What is the Difference Between Biomass and Biogas?
The main difference between biomass and biogas is that biomass is a solid material whereas biogas is a gaseous compound created through the process of Anaerobic Digestion.
Biomass typically comes from crop waste, wood and specific resources that have been grown to create biomass energy through burning in the presence of oxygen and Biogas is an end product of the Anaerobic Digestion (AD) process where food waste is transformed into energy in the absence of oxygen as part of the AD process.
Biomass energy is the use of biomass as an energy source. With biomass energy, biomass is burned or converted to make heat, electricity, or liquid fuel.

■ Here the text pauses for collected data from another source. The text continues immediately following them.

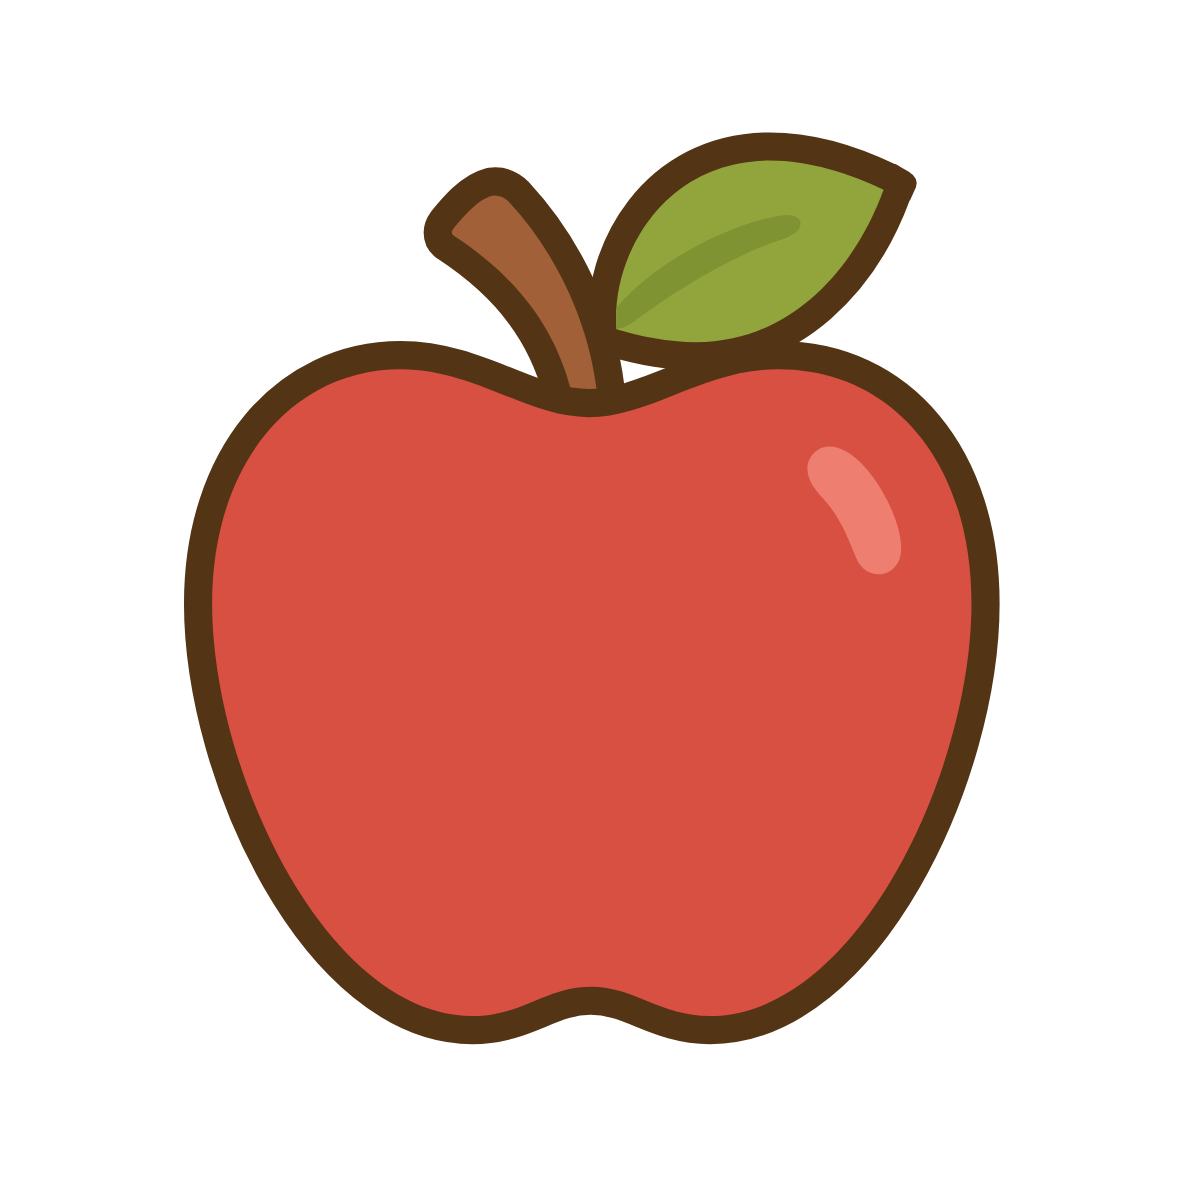
<!DOCTYPE html>
<html lang="en">
<head>
<meta charset="utf-8">
<title>Red apple</title>
<style>
  :root {
    --paper: #ffffff;
    --outline: #533415;
    --skin: #d85041;
    --shine: #ee7e6f;
    --stem: #a26039;
    --leaf: #92a43c;
    --vein: #7f9332;
  }
  html, body { margin: 0; padding: 0; background: var(--paper); }
  body { width: 1200px; height: 1200px; overflow: hidden; }
  .apple { display: block; width: 1200px; height: 1200px; }
  .outlined {
    stroke: var(--outline);
    stroke-width: 48;
    stroke-linejoin: round;
    paint-order: stroke;
  }
  .stem { fill: var(--stem); }
  .leaf { fill: var(--leaf); }
  .leaf-tip { fill: var(--outline); }
  .vein { fill: var(--vein); }
  .body { fill: var(--skin); }
  .shine { fill: var(--shine); }
</style>
</head>
<body>
<svg class="apple" viewBox="0 0 1024 1024" role="img" aria-label="Red apple with a brown stem and a green leaf">
  <g id="leaf">
    <path class="leaf-tip" d="M764 140 L775.5 146.500 Q784.500 152 781.500 160 L776.500 171 L754 164 Z"/>
    <path class="leaf outlined" d="M526 281 C521 220 565 137 657 137 C690 137 725 148 754 162 C728 233 672 292 594 292 C570 292 546 287 526 281 Z"/>
    <path class="vein" d="M526 280.500 Q525.300 271 526.500 262 C555 228 615 193 665 184 C678 182 684 186 683 192 C682 199 672 203 662 206 C620 221 575 249 540 275 Q532 281 526 280.500 Z"/>
  </g>
  <path id="stem" class="stem outlined" d="M387 201 Q384 199 387 195 C396 184 408 170 420 167 Q428 166 434 172 C475 216 502 275 509 332 Q498 333 487 332 C474 283 445 239 387 201 Z"/>
  <g id="fruit">
    <path class="body outlined" d="M504 842 C466 842 446 867 403 867 C280 867 181 660 181 515 C181 395 250 315 342 315 C405 315 450 356 502 356 C556 356 600 315 664 315 C762 315 829 395 829 515 C829 660 730 867 606 867 C563 867 542 842 504 842 Z"/>
    <path class="shine" d="M708 381 C736 381 769 437 769 468 C769 482 760 490 750 490 C742 490 735 486 731 477 C722 455 716 440 702 425 C694 416 689 409 689 400 C689 390 697 381 708 381 Z"/>
  </g>
</svg>
</body>
</html>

Biogas is a renewable energy; it is created as a direct result of transforming food waste to energy and it is an environmentally friendly way of doing it.
Anaerobic digestion is a sustainable process involving the breakdown of organic matter within anaerobic digestors through a process which generates biogas energy and fertiliser. The use of this high nutrient biofertiliser replaces the use of fossil-fuel derived fertilisers and ensures a complete loop of carbon and energy capture.
Benefits of AD
- Turns waste into a resource - energy and fertiliser
- A natural fuel produced rather than use of fossil fuels
- It produces a high nutrient fertilizer
- Reduces a company’s carbon footprint
When it comes to recycling food waste to help generate biogas not only are companies doing their part to reduce the food waste the UK generates on a daily basis, but they also will be reducing their Co2 emissions and these efforts support long-term environmental sustainability. Using the expert knowledge of teams within the food waste recycling industry companies will gain regulatory, commercial and engineering support from the renewables sector.
There are a range of food waste materials that can be recycled as part of the AD process, across several anaerobic digestion plants across the UK, from food waste through to oils and fats.
These businesses are well-placed to provide a truly useful link between the anaerobic digestion sector and the food industry enabling more environmentally and commercially focused processes.